« Reply #3 on: November 12, 2020, 07:26:24 am »
You could slope it the other way. Not towards the house but to the back or front so water stays on your side. Or stop the canopy slightly short of the boundary.

Re: V-shaped corrugated plastic?
« Reply #4 on: November 12, 2020, 08:07:56 am »
where is the boundary exactly? If you are worried about tipping water into your neighbour's garden this suggests that the boundary might be within the envisaged span of the roof? If so this is not a good idea (even if your neighbours are amenable at present) because it will lead to problems should your neighbours sell up.

  In theory you should at least confine the span of the roof and  the water from it to your property and the usual way that is achieved (with a single-pitch carport or whatever) is to have a gutter set to collect the water off the edge of the lean-to roof.  If this is set correctly within an open  structure you ought to then be able to clean it from your side without difficulty.  The roof needs to be set high enough that the gutter can then have a cross-piece or cross-pipe to take the water towards your wall and thence into your drain.

If you try and make the roof with a double pitch and a valley or a single pitch facing towards the building the valley/gutter will be difficult to clean and troublesome when it clogs up.

Regarding strength of the structure, the roof ought to be strong enough to withstand snow loading (wet snow can be much heavier than you might expect) and wind loading.  Wind loading can again be much greater than you might expect, especially in a gap between buildings; a 1m wide lean-to  can easily develop as much 'lift' as an aircraft wing when the wind catches it right.

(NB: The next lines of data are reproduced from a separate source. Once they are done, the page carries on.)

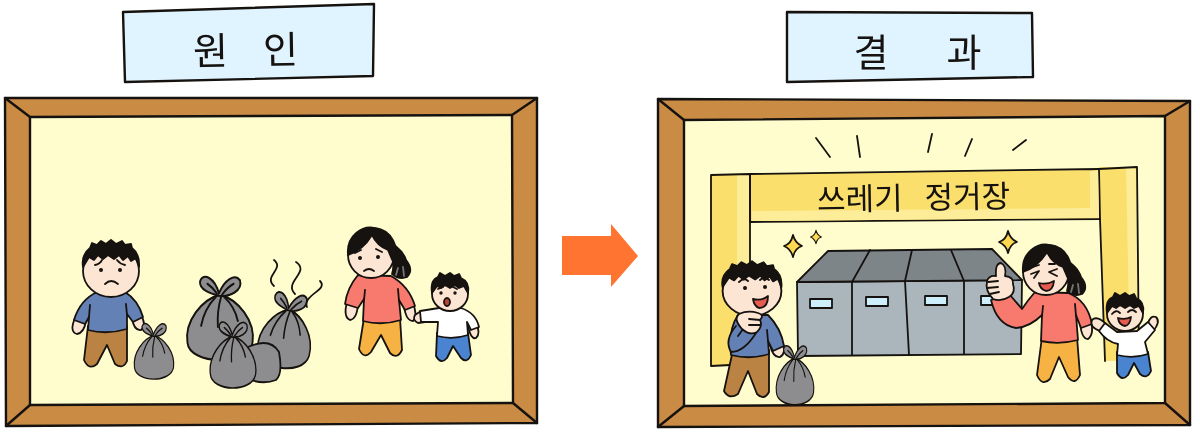
<!DOCTYPE html>
<html lang="ko">
<head>
<meta charset="utf-8">
<title>원인과 결과</title>
<style>
:root{--ink:#15120f;--paper:#fff;--label:#e0f4ff;--wood:#ca8b45;--cream:#fffdcd;--gate:#fadf6c;--gate-light:#fdec98;--arrow:#ff7430;--skin:#fde5d3;--navy:#6481b6;--brown:#ba8343;--coral:#f87a6e;--mustard:#f6b343;--jeans:#4a83cf;--bag:#8d8d90;--bin:#abb5bc;--lid:#7d8589;--slot:#cdeffb}
*{margin:0;box-sizing:border-box}
body{width:1200px;height:435px;overflow:hidden;background:var(--paper)}
.board{position:relative;width:1200px;height:435px;font-family:"Noto Sans CJK KR",sans-serif;font-weight:300;color:var(--ink)}
.scene{position:absolute;inset:0;display:block}
.scene,.scene symbol{overflow:visible}
.title,.sign{position:absolute;display:flex;justify-content:center;align-items:center;font-weight:300;line-height:1}
.title{font-size:38px;height:70px;top:13px}
.cause{left:123px;width:245px;gap:35px;transform:rotate(-1deg)}
.effect{left:787px;width:261px;gap:58px;top:15px}
.sign{left:752px;top:172px;width:323px;height:46px;font-size:31px;gap:22px;transform:rotate(-1deg)}
.line{stroke:var(--ink);stroke-width:1.8;stroke-linejoin:round;stroke-linecap:round;fill:none}
.line *{vector-effect:non-scaling-stroke}
.label{fill:var(--label)}.wood{fill:var(--wood)}.cream{fill:var(--cream)}
.gate{fill:var(--gate)}.gate-light{fill:var(--gate-light)}.arrow{fill:var(--arrow)}
.skin{fill:var(--skin)}.navy{fill:var(--navy)}.brown{fill:var(--brown)}.coral{fill:var(--coral)}
.mustard{fill:var(--mustard)}.jeans{fill:var(--jeans)}.white{fill:var(--paper)}
.bag{fill:var(--bag)}.bin{fill:var(--bin)}.lid{fill:var(--lid)}.slot{fill:var(--slot)}.hair,.dot{fill:var(--ink)}
.dot{stroke:none}
.border{stroke-width:2.4}
</style>
</head>
<body>
<main class="board">
<svg class="scene" width="1200" height="435" viewBox="0 0 1200 435" role="img" aria-label="길에 쌓인 쓰레기와 새로 생긴 쓰레기 정거장">
<defs>
<g id="trash-bag">
<path class="bag" d="M0-22C-17-18-34 0-31 18C-29 37 27 38 31 18C34 0 17-18 0-22Z"/>
<path class="bag" d="M-1-23C-5-36-16-41-19-33C-20-26-9-23-1-21C9-20 22-25 19-34C14-40 4-34-1-23Z"/>
<path d="M-4-20Q-15-10-18 4M1-20Q-3-8-2 5M4-20Q14-12 17 0M-12-31Q-7-28-3-23M13-31Q7-28 2-22"/>
</g>
<g id="man-head">
<ellipse class="skin" rx="28" ry="26"/>
<path class="hair" d="M-28-4Q-30-16-21-23L-19-28L-14-26L-10-30L-5-27L0-31L5-27L11-30L14-26L20-27L21-23Q29-17 28-4L25-13L20-10L17-15L12-11L8-16L3-12L-3-16L-8-12L-13-16L-17-11L-22-14Z"/>
</g>
<g id="woman-head">
<path class="hair" d="M12-16Q31-8 35 5Q43 15 36 22Q28 25 21 19Q25 6 16-2Z"/>
<path d="M27 13L25 20M32 12L33 21" stroke="#777"/>
<circle class="skin" r="23"/>
<path class="hair" d="M-23 0C-25-20-8-30 4-27C20-25 30-8 23 9Q20 2 17-5Q6-9 1-20Q-8-5-23 0Z"/>
</g>
<g id="child-head">
<ellipse class="skin" rx="18" ry="17"/>
<path class="hair" d="M-18-1Q-20-14-12-17L-10-21L-5-18L0-21L4-18L9-20L11-16Q20-12 18-1L14-8L9-6L5-9L0-6L-5-9L-9-6L-13-8Z"/>
</g>
<path id="sparkle" d="M0-11Q2-3 9 0Q2 2 0 11Q-2 3-9 0Q-2-2 0-11Z" fill="#ffd94f"/>
</defs>

<g id="title-cards" class="line border">
<path class="label" d="M123 12L374 4L373 76L125 82Z"/>
<path class="label" d="M787 12L1032 13L1033 77L787 82Z"/>
</g>

<g id="cause-frame" class="line border">
<path class="wood" d="M5 98L537 98L537 423L6 426Z"/>
<path class="cream" d="M30 117L512 115L513 403L30 405Z"/>
<path d="M5 98L30 117M537 98L512 115M537 423L513 403M6 426L30 405"/>
</g>
<g id="effect-frame" class="line border">
<path class="wood" d="M658 99L1190 101L1190 425L658 427Z"/>
<path class="cream" d="M684 120L1165 116L1165 403L684 406Z"/>
<path d="M658 99L684 120M1190 101L1165 116M1190 425L1165 403M658 427L684 406"/>
</g>
<polygon class="arrow" points="562,236 611,236 611,224 638,256 611,287 611,275 562,275"/>

<g id="worried-man" class="line">
<path class="brown" d="M88 326L84 360Q89 371 97 364L107 345L115 364Q123 370 127 361L127 326Z"/>
<path class="skin" d="M75 318Q69 332 77 334Q84 333 86 321ZM132 318Q134 331 141 330Q147 326 141 315Z"/>
<path class="navy" d="M97 292Q80 300 74 320L85 324L89 317L88 330Q107 335 127 329L127 314L133 322L143 317Q138 300 125 292Z"/>
<path d="M90 305L89 317M126 304L127 315"/>
<use href="#man-head" x="111" y="271"/>
<path d="M95 265Q100 264 102 260M117 260Q120 264 125 265M105 284Q111 278 118 284"/>
<circle class="dot" cx="101" cy="270" r="2"/><circle class="dot" cx="120" cy="270" r="2"/>
<use href="#trash-bag" transform="translate(154 353) scale(.63 .8)"/>
</g>

<g id="trash-pile" class="line">
<use href="#trash-bag" transform="translate(220 321) scale(1.05 1.2)"/>
<use href="#trash-bag" transform="translate(286 333) rotate(8) scale(.84 1.08)"/>
<path class="bag" d="M248 347Q270 337 279 352Q283 374 276 380Q263 385 248 379Z"/>
<use href="#trash-bag" transform="translate(233 357) scale(.73 .95)"/>
<path d="M274 260C285 269 263 276 274 286M296 262C311 272 283 282 295 294M320 281C329 290 302 295 307 307"/>
</g>

<g id="worried-mother" class="line">
<path class="mustard" d="M364 318L359 349Q364 360 371 352L381 335L390 353Q397 360 402 350L400 318Z"/>
<path class="skin" d="M347 302Q343 317 350 320Q357 319 358 304ZM404 306Q406 321 413 321Q418 317 413 303Z"/>
<path class="coral" d="M358 275Q347 288 345 304L358 308L364 299L363 321Q382 326 401 320L399 300L405 310L415 306Q409 286 391 276Z"/>
<path d="M365 290L364 300M398 289L399 301"/>
<use href="#woman-head" x="371" y="255"/>
<path d="M355 253L361 250M376 249L382 252M364 271Q369 267 374 271"/>
<circle class="dot" cx="360" cy="258" r="2"/><circle class="dot" cx="378" cy="257" r="2"/>
</g>
<g id="surprised-child" class="line">
<path class="jeans" d="M437 333L436 356Q441 365 447 358L453 346L461 358Q467 364 471 355L468 333Z"/>
<path class="skin" d="M421 311L415 315Q412 320 418 323L425 322ZM468 326Q471 340 476 338Q481 334 476 322Z"/>
<path class="white" d="M439 308L420 311L421 322L438 322L437 336Q453 340 468 335L467 322L471 330L479 327Q476 313 461 308Z"/>
<use href="#child-head" x="450" y="294"/>
<path d="M438 289L443 287M453 287L457 289"/>
<circle class="dot" cx="441" cy="293" r="1.7"/><circle class="dot" cx="455" cy="293" r="1.7"/>
<ellipse cx="447" cy="302" rx="3" ry="4" fill="#b64538"/>
</g>

<g id="station-gate" class="line">
<path d="M816 138L830 157M857 136L860 157M932 134L928 152M972 139L965 156M1026 140L1013 150"/>
<path class="gate" stroke="none" d="M711 175L750 174L750 364L711 366ZM1099 167L1137 167L1139 360L1105 361Z"/>
<path class="gate-light" stroke="none" d="M737 175L750 174L750 364L737 365ZM1126 167L1137 167L1139 360L1130 360Z"/>
<path class="gate" d="M750 174L1099 169L1100 219L750 222Z"/>
<path class="gate-light" stroke="none" d="M752 211L1090 208L1090 171L1098 170L1099 218L752 221Z"/>
<path d="M711 366L711 175L750 174L750 364ZM1099 169L1137 167L1139 360M1100 219L1105 361"/>
</g>

<g id="collection-bins" class="line">
<path class="bin" d="M797 282L1022 280L1021 354L798 356Z"/>
<path class="lid" d="M797 282L828 251L992 249L1022 280Z"/>
<path d="M870 250L852 282L852 355M912 250L905 281L909 355M951 250L964 281L964 354"/>
<g class="slot"><rect x="810" y="299" width="22" height="9"/><rect x="866" y="297" width="22" height="9"/><rect x="925" y="296" width="22" height="9"/><rect x="981" y="296" width="22" height="9"/></g>
<use href="#sparkle" x="793" y="246"/>
<use href="#sparkle" transform="translate(816 237) scale(.6)"/>
<use href="#sparkle" x="1008" y="242"/>
</g>

<g id="happy-man" class="line">
<path class="brown" d="M733 350L724 391Q729 400 738 394L748 371L757 394Q764 401 769 392L769 350Z"/>
<path class="skin" d="M770 345Q773 358 780 357Q787 353 782 341Z"/>
<path class="navy" d="M738 315Q728 330 731 355Q751 360 769 354L768 341L773 351L784 346Q781 328 768 315Z"/>
<path d="M767 330L768 341"/>
<use href="#man-head" transform="translate(752 291) scale(1.05 .96)"/>
<path class="navy" d="M736 326Q724 340 731 352Q744 352 756 333L746 325L738 336"/>
<path class="skin" d="M742 329Q733 319 739 314Q748 310 758 313Q765 315 760 320Q763 326 757 332Q750 336 742 329Z"/>
<path d="M749 319L760 320M749 325L760 325M739 282Q744 277 748 281M760 280Q764 276 769 280"/>
<path d="M753 299Q762 301 768 296Q768 308 759 308Q754 306 753 299Z" fill="#e65b50"/>
<circle class="dot" cx="745" cy="288" r="2"/><circle class="dot" cx="765" cy="287" r="2"/>
<use href="#trash-bag" transform="translate(795 377) scale(.6 .85)"/>
</g>

<g id="happy-mother" class="line">
<path class="mustard" d="M1042 337L1037 375Q1042 387 1050 379L1059 357L1068 377Q1075 386 1080 375L1077 337Z"/>
<path class="skin" d="M1080 321Q1081 339 1088 339Q1095 334 1090 318Z"/>
<path class="coral" d="M1035 292Q1028 300 1022 309L1010 295L991 300Q997 325 1016 328Q1030 327 1042 315L1041 341Q1059 345 1078 340L1076 315L1081 328L1092 324Q1087 300 1068 293Z"/>
<path d="M1043 306L1042 316M1075 304L1076 316"/>
<path class="skin" d="M993 299Q985 291 987 281Q989 275 996 276Q995 263 1001 263Q1007 266 1005 276Q1014 277 1013 284Q1016 293 1009 297Q1001 302 993 299Z"/>
<path d="M988 282L998 281M987 288L998 287M990 294L999 292"/>
<use href="#woman-head" x="1046" y="272"/>
<path d="M1031 274L1039 271L1034 278M1057 269L1049 272L1057 276M1033 267L1039 265M1049 264L1055 264"/>
<path d="M1039 283Q1047 285 1054 281Q1053 291 1046 291Q1040 289 1039 283Z" fill="#e65b50"/>
</g>
<g id="happy-child" class="line">
<path class="jeans" d="M1117 352L1117 373Q1122 382 1128 375L1134 363L1140 374Q1147 380 1151 371L1148 352Z"/>
<path class="skin" d="M1100 331Q1089 327 1092 320Q1097 315 1106 324ZM1148 324Q1150 315 1156 317Q1161 322 1153 331Z"/>
<path class="white" d="M1117 332L1105 323L1099 331Q1107 342 1118 344L1117 355Q1133 359 1148 354L1145 342L1155 330L1148 322L1137 331Z"/>
<use href="#child-head" x="1125" y="314"/>
<path d="M1112 314Q1116 309 1120 313M1128 312Q1132 308 1136 312"/>
<path d="M1118 318Q1125 320 1131 317Q1130 325 1125 326Q1119 325 1118 318Z" fill="#e65b50"/>
</g>
</svg>
<h1 class="title cause"><span>원</span><span>인</span></h1>
<h1 class="title effect"><span>결</span><span>과</span></h1>
<p class="sign"><span>쓰레기</span><span>정거장</span></p>
</main>
</body>
</html>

Re: V-shaped corrugated plastic?
« Reply #5 on: November 12, 2020, 10:59:46 am »
There's a company local to me that's been my goto for any plastic roofing for years - they have a selection of widths for your purpose, and all manner of other sheets and bits